New approaches to treatment of the mentally ill by Dr Pinel in Paris and William Tuke who established the Retreat for the Insane in York, England. Patients were to be no longer kept in seclusion, let alone in chains. Treatment was becoming understood as “moral” instead of “medical”. The changes had sweeping implications: patients were “visited” and physical activity for patients was encouraged.
A committee consisting of Thomas Eddy, John R Murray, John Aspinwall, Thomas Buckley, Cadwallader Colden, and Peter A Jay decided on a site in Bloomingdale for a new and separate institution for the treatment of the mentally ill. They purchased land from Gerald DePeyster on what is now where Columbia University resides in Morningside Heights. The cornerstone for the Bloomingdale Insane Asylum was laid on May 7th, 1818 and the building was officially opened on June 1st, 1821. This is how it appeared on the early Randel Farm Maps (1818-1820):

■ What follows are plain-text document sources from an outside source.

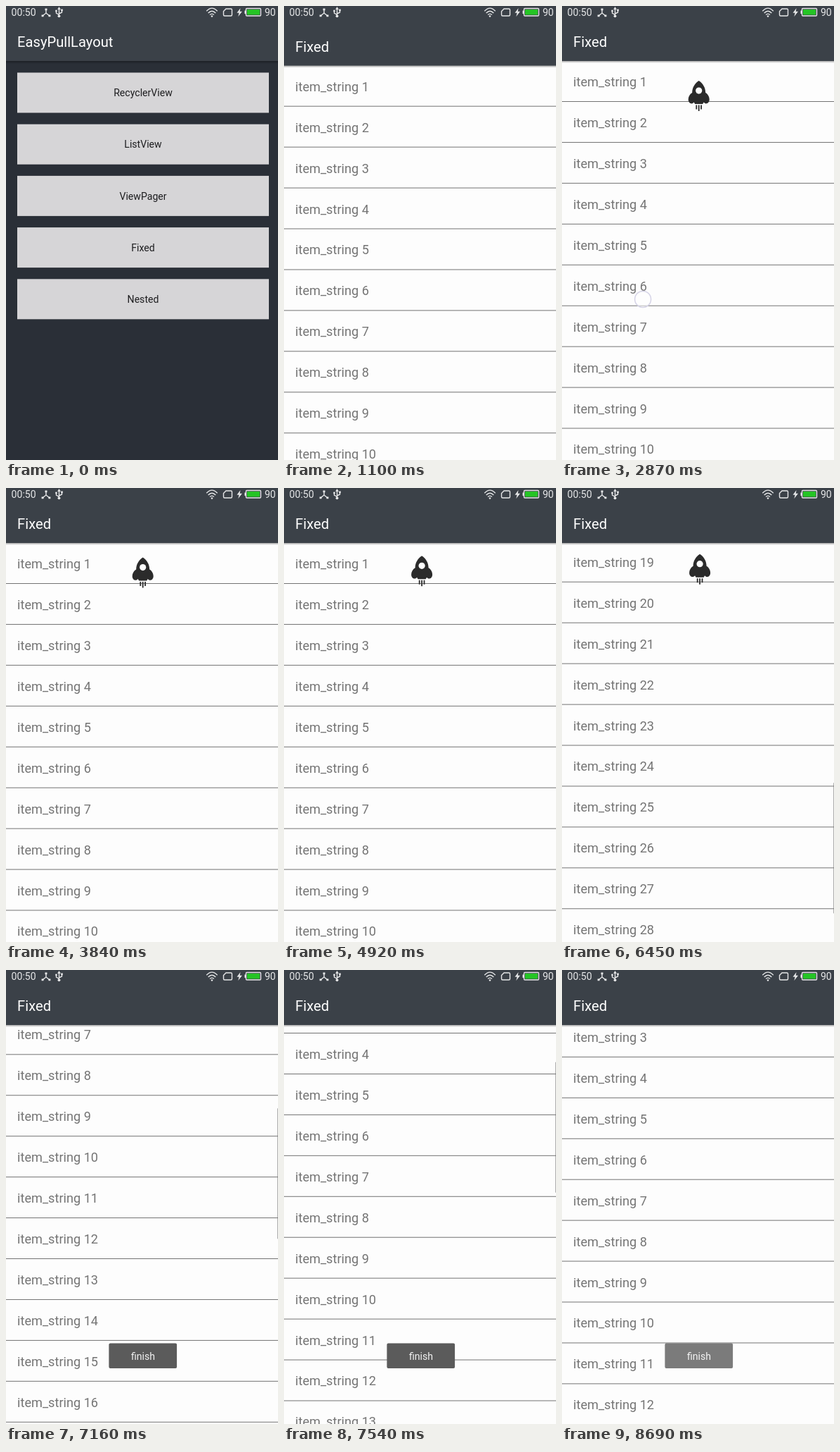
An HTML page that plays this animation: 387 by 644 pixels, repeating every 8.79 s.

```html
<!DOCTYPE html>
<html lang="en">
<head>
<meta charset="utf-8">
<title>EasyPullLayout</title>
<style>
  html, body { margin: 0; width: 100%; height: 100%; overflow: hidden; background: #2a2f37; }
  svg { display: block; width: 387px; height: 644px; font-family: Roboto, "Open Sans", sans-serif; }
  .title { font-size: 20.16px; fill: #fff; }
  .row { font-size: 18.14px; fill: #757575; }
  .label { font-size: 14.1px; text-anchor: middle; fill: #1e1e20; }
  .status { font-size: 14.1px; fill: #e6e7e8; }
  .line { fill: none; stroke: #e6e7e8; stroke-width: 1.4; }
  .solid { fill: #e6e7e8; }
</style>
</head>
<body>
<svg viewBox="0 0 387 644">
  <defs>
    <linearGradient id="shade" x2="0" y2="1">
      <stop offset="0" stop-color="#000" stop-opacity=".34"/>
      <stop offset="1" stop-color="#000" stop-opacity="0"/>
    </linearGradient>
  </defs>

  <g id="menu">
    <rect width="387" height="644" fill="#2a2f37"/>
    <g id="buttons"></g>
    <rect width="387" height="78" fill="#3b4148"/>
    <rect y="78" width="387" height="4" fill="url(#shade)"/>
    <text class="title" x="16.1" y="58">EasyPullLayout</text>
  </g>

  <g id="page">
    <rect width="387" height="700" fill="#fdfdfd"/>
    <g id="rows"></g>
    <g id="rocket" fill="#2b2b2b">
      <path d="M0 0C6 4 9.500 10 9.500 17C13 19 15 23 15 26.500C15 30 13 32.300 10 32.300C9 32.300 8 31.500 7 30.500L5.500 33H-5.500L-7 30.500C-8 31.500-9 32.300-10 32.300C-13 32.300-15 30-15 26.500C-15 23-13 19-9.500 17C-9.500 10-6 4 0 0Z"/>
      <circle cy="14" r="4.6" fill="#fdfdfd"/>
      <path d="M-4.300 34.500h1.800v6h-1.800zM-.9 34.500h1.800v8.500h-1.800zM2.500 34.500h1.800v6h-1.800z"/>
    </g>
    <rect id="bar" x="386.4" width=".6" height="185" fill="#777"/>
    <rect width="387" height="78" fill="#3b4148"/>
    <rect y="78" width="387" height="3" fill="url(#shade)"/>
    <text class="title" x="16.1" y="58">Fixed</text>
  </g>

  <rect width="387" height="20" fill="#3b4148"/>
  <text class="status" x="7.6" y="14">00:50</text>
  <g transform="translate(57 10)">
    <path class="line" d="M0-6V0L-5 4M0 0L5 4"/>
    <path class="solid" d="M-1.500-6.500h3v2.800h-3zM-6.400 2.500h3v2.800h-3zM3.400 2.500h3v2.800h-3z"/>
  </g>
  <g transform="translate(75.5 9)">
    <path class="line" d="M0-5V5M0 3.500L-4 1V-2M0 2L4 0V-3"/>
    <path class="solid" d="M0-8L2.300-4H-2.300Z"/>
    <circle class="solid" cy="5.3" r="1.9"/>
    <circle class="solid" cx="-4" cy="-2" r="1.4"/>
    <path class="solid" d="M2.700-4.500h2.600v2.600h-2.600z"/>
  </g>
  <g transform="translate(293 14)">
    <path class="line" d="M-7.700-6.700Q0-15 7.700-6.700M-5.300-4Q0-9.600 5.300-4M-2.900-1.400Q0-4.400 2.900-1.400"/>
    <circle class="solid" cy=".5" r="1.3"/>
  </g>
  <path class="line" d="M313 4H320Q321.500 4 321.500 5.500V12.500Q321.500 14 320 14H311Q309.500 14 309.500 12.500V7.500Z"/>
  <path class="solid" d="M333.500 3L328.500 9.800H331.600L330.300 15L336 7.700H332.700Z"/>
  <g transform="translate(339.500 3)">
    <rect class="line" x="2" y=".5" width="21" height="10.500" rx="1.200"/>
    <rect class="solid" y="3.500" width="1.700" height="4.500"/>
    <rect x="3.500" y="2" width="18" height="7.500" fill="#25c425"/>
  </g>
  <text class="status" x="367.900" y="14">90</text>

  <g id="toast">
    <rect x="146.400" y="529.600" width="96.700" height="35.300" rx="2" fill="#5b5b5b"/>
    <text class="label" x="195" y="553" style="fill:#f2f2f2">finish</text>
  </g>
  <circle id="touch" r="11.500" fill="#fff" fill-opacity=".5" stroke="#d5d3e6" stroke-width="1.500"/>
</svg>

<script>
const LOOP = 8790, STEP = 1000 / 17, PHASE = 30;
const PITCH = 57.94, COUNT = 30, VIEW = 566;
const END = COUNT * PITCH - VIEW;

const $ = id => document.getElementById(id);
const ramp = (t, from, to) => Math.max(0, Math.min(1, (t - from) / (to - from)));
const easeOut = p => 1 - (1 - p) ** 2;
const mix = (a, b, p) => a + (b - a) * p;
const move = (el, x, y) => el.setAttribute("transform", `translate(${x} ${y})`);

const touches = [
  { start: 740, end: 840, from: [200, 343], to: [200, 343] },
  { start: 2280, end: 3550, from: [130, 341], to: [97, 507] },
  { start: 5500, end: 5644, from: [112, 470], to: [118, 385] },
  { start: 6650, end: 6760, from: [80, 300], to: [82, 405] },
  { start: 7640, end: 7800, from: [60, 400], to: [60, 400] }
];

$("buttons").innerHTML = ["RecyclerView", "ListView", "ViewPager", "Fixed", "Nested"].map((name, i) => {
  const y = 94.5 + i * 73.2;
  return `<rect x="16" y="${y}" width="358" height="57" fill="#d6d5d7"/>
    <text class="label" x="195" y="${y + 33.7}">${name}</text>`;
}).join("");
const pressed = $("buttons").querySelectorAll("rect")[3];

$("rows").innerHTML = Array.from({ length: COUNT }, (_, i) => {
  const y = 78 + i * PITCH;
  return `<text class="row" x="16.1" y="${y + 36}">item_string ${i + 1}</text>
    <rect y="${y + 57}" width="387" height="1" fill="#737373"/>`;
}).join("");

// A fling decays exponentially from one offset towards another.
const fling = (t, start, tau, from, to) => mix(to, from, Math.exp(-Math.max(0, t - start) / tau));

function scrollAt(t) {
  const turn = 6760;
  const up = fling(Math.min(t, turn), 5644, 359, 0, END);
  // The way back is caught by a finger before it runs out.
  return t < turn ? up : Math.max(128, fling(t, turn, 304, up, 70));
}

function rocketAt(t) {
  const y = 18 + 126 * easeOut(ramp(t, 2280, 3550))
    - 49 * easeOut(ramp(t, 3590, 3870))
    - 77 * ramp(t, 6580, 6860);
  const wave = period => Math.cos(2 * Math.PI * (t - 4912) / period);
  const refreshing = t > 3870 && t < 6580;
  return refreshing ? [194.9 + 1.2 * wave(153), y + 1.3 * wave(180)] : [194.7, y];
}

function draw(t) {
  // Opening the page: fade in while sliding up.
  const open = ramp(t, 890, 1200);
  $("page").setAttribute("opacity", Math.min(1, open * 1.6));
  move($("page"), 0, 52 * (1 - easeOut(open)));
  pressed.setAttribute("fill", t >= 740 && t < 1220 ? "#c4c3c6" : "#d6d5d7");

  const scroll = scrollAt(t);
  move($("rows"), 0, -scroll);
  $("bar").setAttribute("y", 78 + scroll * VIEW / (COUNT * PITCH));
  $("bar").setAttribute("opacity", t < 5640 ? 0 : 1 - ramp(t, 7800, 8100));

  move($("rocket"), ...rocketAt(t));
  $("toast").setAttribute("opacity", ramp(t, 6600, 6800) * (1 - 0.2 * ramp(t, 8530, 8670)));

  const touch = touches.find(k => t >= k.start && t < k.end);
  $("touch").setAttribute("visibility", touch ? "visible" : "hidden");
  if (touch) {
    const p = ramp(t, touch.start, touch.end);
    move($("touch"), ...touch.from.map((v, i) => mix(v, touch.to[i], p)));
  }
}

const hold = t => Math.max(0, Math.floor((t - PHASE) / STEP) * STEP + PHASE);

const start = performance.now();
function frame() {
  draw(hold((performance.now() - start) % LOOP));
  requestAnimationFrame(frame);
}
frame();
</script>
</body>
</html>
```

This is the third in a series of pieces by Pam Tice about buildings no longer standing in the Bloomingdale neighborhood; it was also the subject of an October 5, 2015, BNHG presentation by medical historian Bert Hansen, Professor at Baruch College, part of the BNHG’s series on medical institutions in our neighborhood. Dr. Hansen’s book is listed in the “Sources” section below. The book received awards by the American Library Association and by the Popular Culture Association/American Culture Association.
Our thanks to Dr. Hansen for reading our draft and suggesting changes.
Written by Pam Tice, member of the BNHG Planning Committee
Until the late 19th century, a dog bite was one of the most fearful things that could happen to you. If the dog were rabid, and you showed symptoms, you were sure to die a painful death. An infectious disease in mammals, rabies (lyssavirus) is transmitted through the saliva just a few days before death when the animal “sheds” the virus. Because it affects the central nervous system, most rabid animals behave abnormally. The disease still exists in the United States today, especially in the northeast in raccoons, but most dogs today are vaccinated. Humans, if thought exposed, can get a treatment far easier than the one first devised.
This is the second post of a series on Bloomingdale neighborhood places that no longer exist. It was written by Pam Tice, member of the Bloomingdale Neighborhood History Group Planning Committee.
When John Randel made his 1818-1820 Farm Maps, he mapped a house on a Bloomingdale hill smack in the middle at what would become 104th Street and Columbus/Ninth Avenue.